Significant Restrictions on Local Government Debt and Swaps Introduced in the Pennsylvania General Assembly

Legislation (Senate Bills No. 901, 902, 903 and 904 (SB 901, SB 902, SB 903 and SB 904)) has been introduced in the Pennsylvania General Assembly that, if passed, in whole or in part, could significantly affect certain types of municipal finance transactions involving municipal authorities and other local governments. These new requirements and restrictions would include:

  • Preliminary approval of debt by the Department of Community and Economic Development (DCED) prior to its authorization;
  • Requirements and restrictions related to selling negotiated debt;
  • Limits on the amount of costs of issuance that can be financed; and
  • Prohibitions on entering into swaps and similar agreements.

SB 901 would make a number of changes related to local bond financings that, among other things, could impact the timing of a bond financing. SB 901 (which includes many of the provisions set forth earlier in 2013 in proposed Senate Bill 294) would establish a preliminary approval requirement relating to the incurrence of debt by local government units under the Local Government Unit Debt Act (LGUDA). Prior to taking any action to incur debt, a local government unit would be required to file with DCED a certificate regarding its intention to incur debt, accompanied by its most recent audited financial statements and information demonstrating that the local government unit is in compliance with its continuing disclosure obligations under the Securities and Exchange Commission’s Rule 15c2-12.

SB 901 also imposes requirements to demonstrate to the satisfaction of DCED that existing subsidized or self-liquidating debt continues to qualify as such and certain refunding and working capital financings are “sound financial transactions” and in the “best long-term financial interest” of the local government unit. However, SB 901 does not define such terms or set forth the type of information that would demonstrate these standards have been satisfied. With respect to self-liquidating debt, a justification is required to be included in the filing with DCED for any assumed increase in gross revenues of more than 5 percent in any one year with respect to the related project.

SB 901 also prohibits a local government unit from collecting a fee to guaranty the debt of a municipal authority or another local government unit. It further provides that a local government unit may only issue a guaranty of municipal authority debt when the debt is incurred in connection with a loan from the federal government, the Pennsylvania Infrastructure Investment Authority or any other instrumentality or agency of the commonwealth.
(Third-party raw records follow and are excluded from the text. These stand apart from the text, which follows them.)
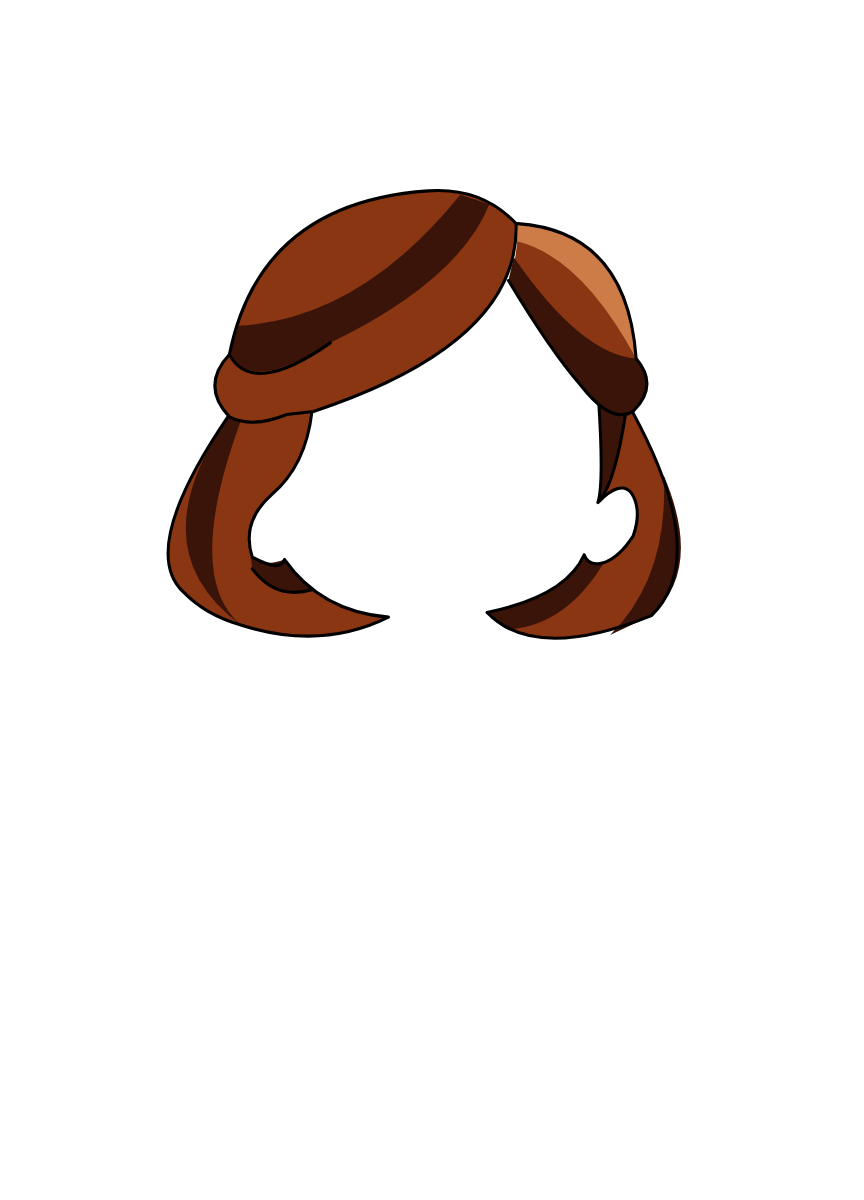
<!DOCTYPE html>
<html lang="en">
<head>
<meta charset="utf-8">
<title>Auburn Bob Hairstyle</title>
<style>
  :root {
    --bg: #ffffff;
    --hair-mid: #8a3612;
    --hair-dark: #3b1409;
    --hair-light: #cd7b47;
    --outline: #000000;
  }
  html, body {
    margin: 0;
    padding: 0;
    width: 864px;
    height: 1200px;
    overflow: hidden;
    background: var(--bg);
  }
  .canvas { display: block; width: 864px; height: 1200px; }
  .mid { fill: var(--hair-mid); }
  .dark { fill: var(--hair-dark); }
  .light { fill: var(--hair-light); }
  .line { fill: none; stroke: var(--outline); stroke-width: 4; stroke-linecap: round; stroke-linejoin: round; }
</style>
</head>
<body>
<svg class="canvas" viewBox="0 0 1130 1540" preserveAspectRatio="none" role="img" aria-label="Cartoon auburn bob hairstyle">
  <g id="left-lock">
    <path class="mid" d="M298,535 Q180,705 240,760 Q270,790 315,802 Q420,835 508,792 Q420,785 372,718 Q368,735 330,715 Q315,670 355,635 Q400,598 408,528 L375,532 Q330,550 298,535Z"/>
    <path class="dark" d="M298,535 Q180,705 315,802 Q240,740 315,540Z"/>
    <path class="dark" d="M328,715 Q345,728 372,718 Q390,740 408,757 Q360,770 330,730Z"/>
    <path class="line" d="M298,535 Q180,705 240,760 Q270,790 315,802 Q420,835 508,792 Q420,785 372,718 Q368,735 330,715 Q315,670 355,635 Q400,598 408,528"/>
    <path class="line" d="M330,730 Q360,770 408,757"/>
  </g>
  <g id="right-lock">
    <path class="mid" d="M783,515 Q790,620 782,645 Q812,615 826,633 Q840,655 828,688 Q810,715 790,722 Q770,728 764,712 Q740,765 637,786 Q700,850 852,790 Q930,715 828,530 Q815,535 805,528Z"/>
    <path class="dark" d="M868,610 Q875,740 798,815 L852,790 Q920,730 868,610Z"/>
    <path class="dark" d="M640,790 Q660,808 665,808 Q740,803 790,722 Q770,728 764,712 Q740,765 637,786Z"/>
    <path class="dark" d="M783,515 Q805,530 818,532 Q805,615 786,640 Q790,600 783,515Z"/>
    <path class="line" d="M783,515 Q790,620 782,645 Q812,615 826,633 Q840,655 828,688 Q810,715 790,722 Q770,728 764,712 Q740,765 637,786 Q700,850 852,790 Q930,715 828,530"/>
    <path class="line" d="M818,532 Q805,615 786,640"/>
  </g>
  <g id="right-crown">
    <path class="mid" d="M677,287 Q820,297 832,460 Q862,495 828,528 Q800,545 760,495 Q720,450 665,360 Q678,330 677,287Z"/>
    <path class="light" d="M677,287 Q820,297 832,460 Q760,330 677,310Z"/>
    <path class="dark" d="M672,330 Q760,455 832,460 Q862,495 828,528 Q800,545 760,495 Q720,450 665,360Z"/>
    <path class="line" d="M677,287 Q820,297 832,460 Q862,495 828,528 Q800,545 760,495 Q720,450 665,360"/>
  </g>
  <g id="left-crown">
    <path class="mid" d="M300,455 Q340,260 560,245 Q630,240 675,287 Q680,440 410,528 L375,532 Q330,550 300,535 Q262,495 300,455Z"/>
    <path class="dark" d="M312,418 Q470,410 602,250 L640,262 Q600,360 432,440 Q330,505 300,455Z"/>
    <path class="line" d="M300,455 Q340,260 560,245 Q630,240 675,287 Q680,440 410,528 L375,532 Q330,550 300,535 Q262,495 300,455Z"/>
    <path class="line" d="M300,455 Q330,510 432,440"/>
  </g>
</svg>
</body>
</html>
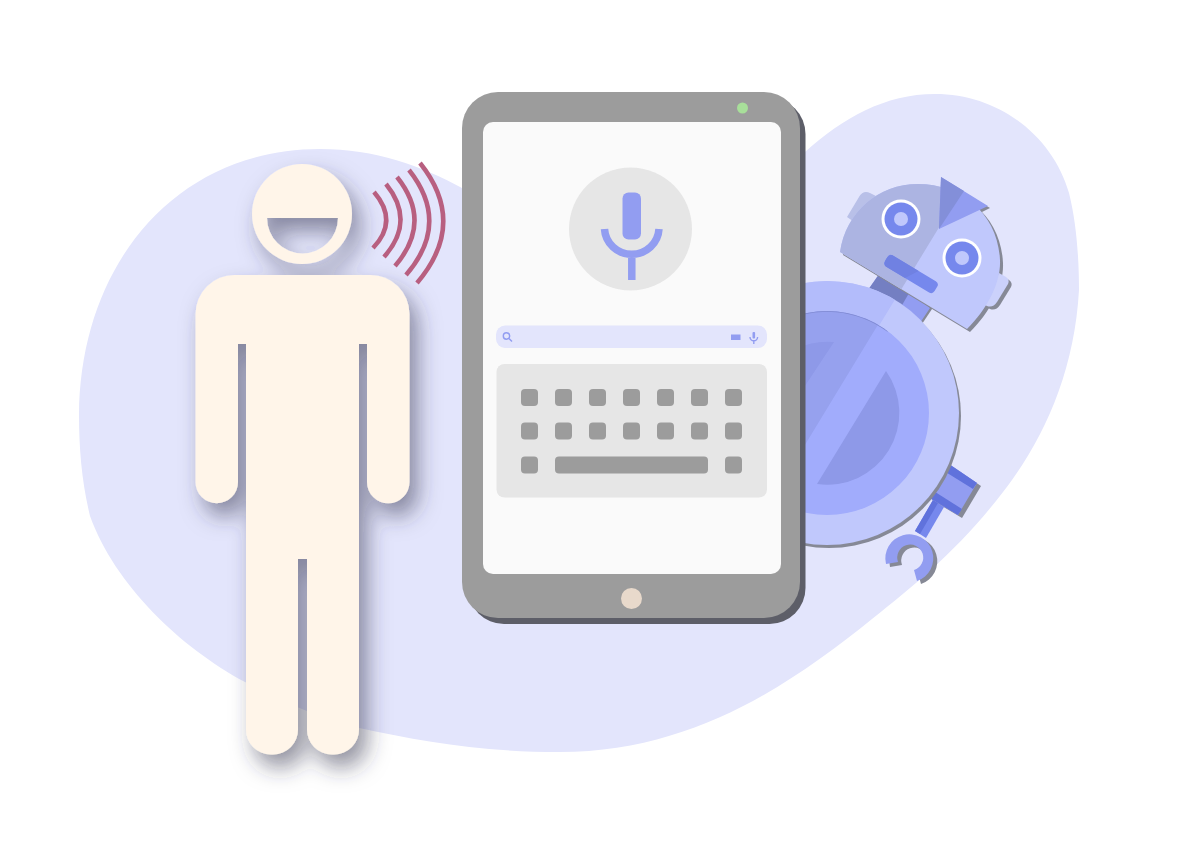
<!DOCTYPE html>
<html lang="en">
<head>
<meta charset="utf-8">
<title>Voice assistant illustration</title>
<style>
:root {
  --backdrop: #e3e5fc;
  --skin: #fff5e9;
  --wave: #b85f80;
  --case: #9c9c9c;
  --case-edge: #5d5e68;
  --screen: #fafafa;
  --panel: #e6e6e6;
  --accent: #929df1;
  --robot-light: #c0c8fc;
  --robot-mid: #a1acfc;
  --robot-deep: #7688ed;
  --robot-dark: #6072dc;
  --robot-panel: #8e99e8;
  --robot-shadow: #868996;
}
html, body { margin: 0; background: #fff; overflow: hidden; }
svg { display: block; width: 1200px; height: 866px; }
.backdrop { fill: var(--backdrop); }
.person { fill: var(--skin); filter: url(#soft-shadow); }
.waves { fill: none; stroke: var(--wave); stroke-width: 4.5; }
.case { fill: var(--case); }
.case-edge { fill: var(--case-edge); }
.screen { fill: var(--screen); }
.panel { fill: var(--panel); }
.accent { fill: var(--accent); }
.accent-line { fill: none; stroke: var(--accent); }
.light { fill: var(--robot-light); }
.mid { fill: var(--robot-mid); }
.deep { fill: var(--robot-deep); }
.dark { fill: var(--robot-dark); }
.inset { fill: var(--robot-panel); }
.robot-shadow { fill: var(--robot-shadow); }
</style>
</head>
<body>
<svg viewBox="0 0 1200 866" role="img" aria-label="A person speaks to a tablet while a robot peeks out from behind it">
  <defs>
    <filter id="soft-shadow" x="-30%" y="-20%" width="170%" height="150%">
      <feDropShadow dx="8" dy="13" stdDeviation="11" flood-color="#30324a" flood-opacity=".52"/>
    </filter>
    <path id="head-shape" d="M840 252C846 212 878 184 918 184C962 184 998 214 1000 260C1001 282 988 308 967 329Z"/>
    <path id="ear-right" d="M999 273L1006 277Q1010 280 1008 284L997 302Q993 308 987 306L983 304Z"/>
    <path id="claw" d="M886 564A24 24 0 1 1 917 581L914 570A13 13 0 1 0 898 562Z"/>
    <g id="eye">
      <circle r="19.5" fill="#fff"/>
      <circle class="deep" r="16.5"/>
      <circle class="light" r="7"/>
    </g>
    <rect id="key" width="17" height="17" rx="4"/>
    <g id="key-row">
      <use href="#key" x="521"/>
      <use href="#key" x="555"/>
      <use href="#key" x="589"/>
      <use href="#key" x="623"/>
      <use href="#key" x="657"/>
      <use href="#key" x="691"/>
      <use href="#key" x="725"/>
    </g>
    <clipPath id="inner-disc"><circle cx="827" cy="413" r="102"/></clipPath>
    <clipPath id="body-disc"><circle cx="827" cy="413" r="132"/></clipPath>
    <clipPath id="head-clip"><use href="#head-shape"/></clipPath>
  </defs>

  <path class="backdrop" d="M79 415C80 265 175 149 320 149C375 149 422 166 462 188C560 245 690 255 805 152C843 118 885 94 935 94C1000 94 1053 137 1069 193C1077 225 1079 262 1079 290C1074 378 1040 447 996 501C955 552 915 585 872 619C790 685 692 752 560 752C480 752 420 741 359 728C318 717 282 702 245 682C180 647 115 585 90 516C82 483 79 450 79 415Z"/>

  <g id="robot">
    <g id="robot-arm">
      <g class="robot-shadow" transform="translate(4 3)">
        <polygon points="949,464 977,483 958,515 928,497"/>
        <use href="#claw"/>
      </g>
      <polygon class="deep" points="933,500 944,507 926,538 915,531"/>
      <polygon class="dark" points="933,500 938,503 920,534 915,531"/>
      <polygon class="accent" points="949,464 977,483 958,515 928,497"/>
      <polygon class="dark" points="949,464 977,483 973,489 944,471"/>
      <polygon class="dark" points="932,490 962,509 958,515 928,497"/>
      <use class="accent" href="#claw"/>
    </g>

    <g id="robot-neck">
      <polygon class="robot-shadow" points="890,268 934,306 922,324 872,290"/>
      <polygon class="accent" points="882,270 930,308 918,326 868,290"/>
      <polygon fill="#747fc2" points="882,270 912,288 898,312 868,290"/>
    </g>

    <g id="robot-body">
      <circle class="robot-shadow" cx="829" cy="416" r="132"/>
      <circle class="light" cx="827" cy="413" r="132"/>
      <polygon fill="#b3bcfb" clip-path="url(#body-disc)" points="780,270 913,270 780,488"/>
      <circle class="mid" cx="827" cy="413" r="102"/>
      <g clip-path="url(#inner-disc)">
        <polygon fill="#96a1ee" points="780,300 893,300 780,486"/>
        <path d="M725 413A102 102 0 0 1 888 331" fill="none" stroke="#808bd2" stroke-width="2"/>
      </g>
      <path class="inset" d="M886 371A72 72 0 0 1 817 484Z"/>
      <path class="inset" d="M834 342A72 72 0 0 0 764 448Z"/>
    </g>

    <g id="robot-head">
      <path fill="#b9c0e8" d="M847 217L859 197Q863 190 870 193L876 196L860 226Z"/>
      <g class="robot-shadow" transform="translate(3 3)">
        <use href="#head-shape"/>
        <use href="#ear-right"/>
        <polygon points="941,177 987,205 939,229"/>
      </g>
      <use href="#ear-right" fill="#cbd1fb"/>
      <use class="light" href="#head-shape"/>
      <polygon fill="#acb4e2" clip-path="url(#head-clip)" points="820,170 974,170 868,344 820,344"/>
      <polygon class="accent" points="941,177 988,206 939,229"/>
      <polygon fill="#838fd9" points="941,177 964,191 939,229"/>
      <use href="#eye" x="901" y="219"/>
      <use href="#eye" x="962" y="258"/>
      <g transform="rotate(31 911 274)">
        <rect class="deep" x="882" y="267.5" width="58" height="13" rx="4"/>
        <path d="M885 267.5H916L908 280.5H885Q882 279 882 274T885 267.5Z" fill="#7081e2"/>
      </g>
    </g>
  </g>

  <g id="tablet">
    <rect class="case-edge" x="468" y="98" width="337.5" height="526" rx="36"/>
    <rect class="case" x="462" y="92" width="338" height="526" rx="36"/>
    <rect class="screen" x="483" y="122" width="298" height="452" rx="10"/>
    <circle cx="742.5" cy="108" r="5.5" fill="#a8df9a"/>
    <circle cx="631.5" cy="598.5" r="10.5" fill="#e8d9cb"/>

    <g id="microphone-button">
      <circle class="panel" cx="630.5" cy="229" r="61.5"/>
      <rect class="accent" x="622.5" y="192.5" width="18.5" height="47" rx="6"/>
      <path class="accent-line" stroke-width="7.5" d="M604.5 229A27.3 27 0 0 0 659 229M631.8 255V280"/>
    </g>

    <g id="search-bar">
      <rect class="backdrop" x="496" y="325.5" width="271" height="22.5" rx="9"/>
      <g class="accent-line" stroke-width="1.4">
        <circle cx="506.5" cy="336" r="3.2"/>
        <path d="M509 338.5L512 341.5"/>
        <path d="M750 337A3.8 3.8 0 0 0 757.6 337M753.8 341V344"/>
      </g>
      <rect class="accent" x="731" y="334.5" width="9.5" height="5.5"/>
      <rect class="accent" x="752.5" y="332" width="2.6" height="6.5" rx="1"/>
    </g>

    <g id="keyboard">
      <rect class="panel" x="496.5" y="364" width="270.5" height="133.5" rx="8"/>
      <g class="case">
        <use href="#key-row" y="389"/>
        <use href="#key-row" y="422.5"/>
        <use href="#key" x="521" y="456.5"/>
        <rect x="555" y="456.5" width="153" height="17" rx="4"/>
        <use href="#key" x="725" y="456.5"/>
      </g>
    </g>
  </g>

  <g id="speaker" class="person">
    <path fill-rule="evenodd" d="M302 164A50 50 0 0 1 302 264A50 50 0 0 1 302 164ZM267 218A35 35 0 0 0 338 218Z"/>
    <path d="M235 275H370A39 39 0 0 1 409.500 314V482A21 21 0 0 1 367 482V344H359V729A25 25 0 0 1 334 754.500H332A25 25 0 0 1 307 729V559H298V729A25 25 0 0 1 273 754.500H271A25 25 0 0 1 246 729V344H238V482A21 21 0 0 1 195.500 482V314A39 39 0 0 1 235 275Z"/>
  </g>

  <g id="sound-waves" class="waves">
    <path d="M374 192Q399 221 373 248"/>
    <path d="M386 184Q416 221 384 257"/>
    <path d="M397 177Q433 222 395 266"/>
    <path d="M409 170Q451 223 406 275"/>
    <path d="M420 163Q468 223 417 283"/>
  </g>
</svg>
</body>
</html>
This provision would prohibit the well-established practice of using municipal guaranties for publicly offered municipal authority debt. Moreover, such guaranties would be limited to debt incurred for “a water or sanitary sewer project." It is not clear whether storm sewer projects, as distinguished from sanitary sewer projects, are intended to be treated differently in this provision. Solid waste projects, however, would be ineligible for a guaranty.

SB 901 would limit to 2 percent the amount of debt proceeds that may be used to pay costs of issuance, require proof that financial security to insure completion of a project has been obtained, and require submission to DCED of evidence of the necessity of a private sale of debt by negotiation of more than $5,000,000 in any fiscal year. However, SB 901 provides neither general criteria nor specific types of information to determine whether a private sale is necessary.

SB 903 would prohibit municipal authorities and local government units, and SB 904 would prohibit the city of Philadelphia, from entering into interest rate management agreements including swaps, interest rate caps and other similar agreements. Neither bill expressly addresses the ability to amend, novate or terminate existing swaps.

SB 901 and SB 903 also provide that any officer or member of the governing body of a local government unit or any municipal authority who knowingly participates in an ultra vires act commits a second degree misdemeanor. “Ultra vires act” is defined to include an act when the local government unit or municipal authority is without authority to perform the act or when the act is not explicitly prohibited, but is in excess of the powers granted to the local government unit or municipal authority.

Each of SB 901, SB 902, SB 903 and SB 904 were referred to the Senate Committee on Local Government on June 7, 2013. As of July 3, 2013, SB 901 and SB 902 had been reported from committee, given first consideration and laid on the table for potential movement to second consideration. As of September 4, 2013, no subsequent actions had been reported with respect to the foregoing Senate bills. The Senate Committee on Local Government has scheduled a public hearing with respect to these bills at 10:00 a.m. on Monday September 9, 2013 in Hearing Room 1 of the North Office Building.

 

Topics:  Economic Development, Funding, Legislative Agendas, Municipalities, Ultra Vires

Published In: Business Organization Updates, Elections & Politics Updates, Finance & Banking Updates

DISCLAIMER: Because of the generality of this update, the information provided herein may not be applicable in all situations and should not be acted upon without specific legal advice based on particular situations.

© Cozen O'Connor | Attorney Advertising

Don't miss a thing! Build a custom news brief:

Read fresh new writing on compliance, cybersecurity, Dodd-Frank, whistleblowers, social media, hiring & firing, patent reform, the NLRB, Obamacare, the SEC…

…or whatever matters the most to you. Follow authors, firms, and topics on JD Supra.

Create your news brief now - it's free and easy »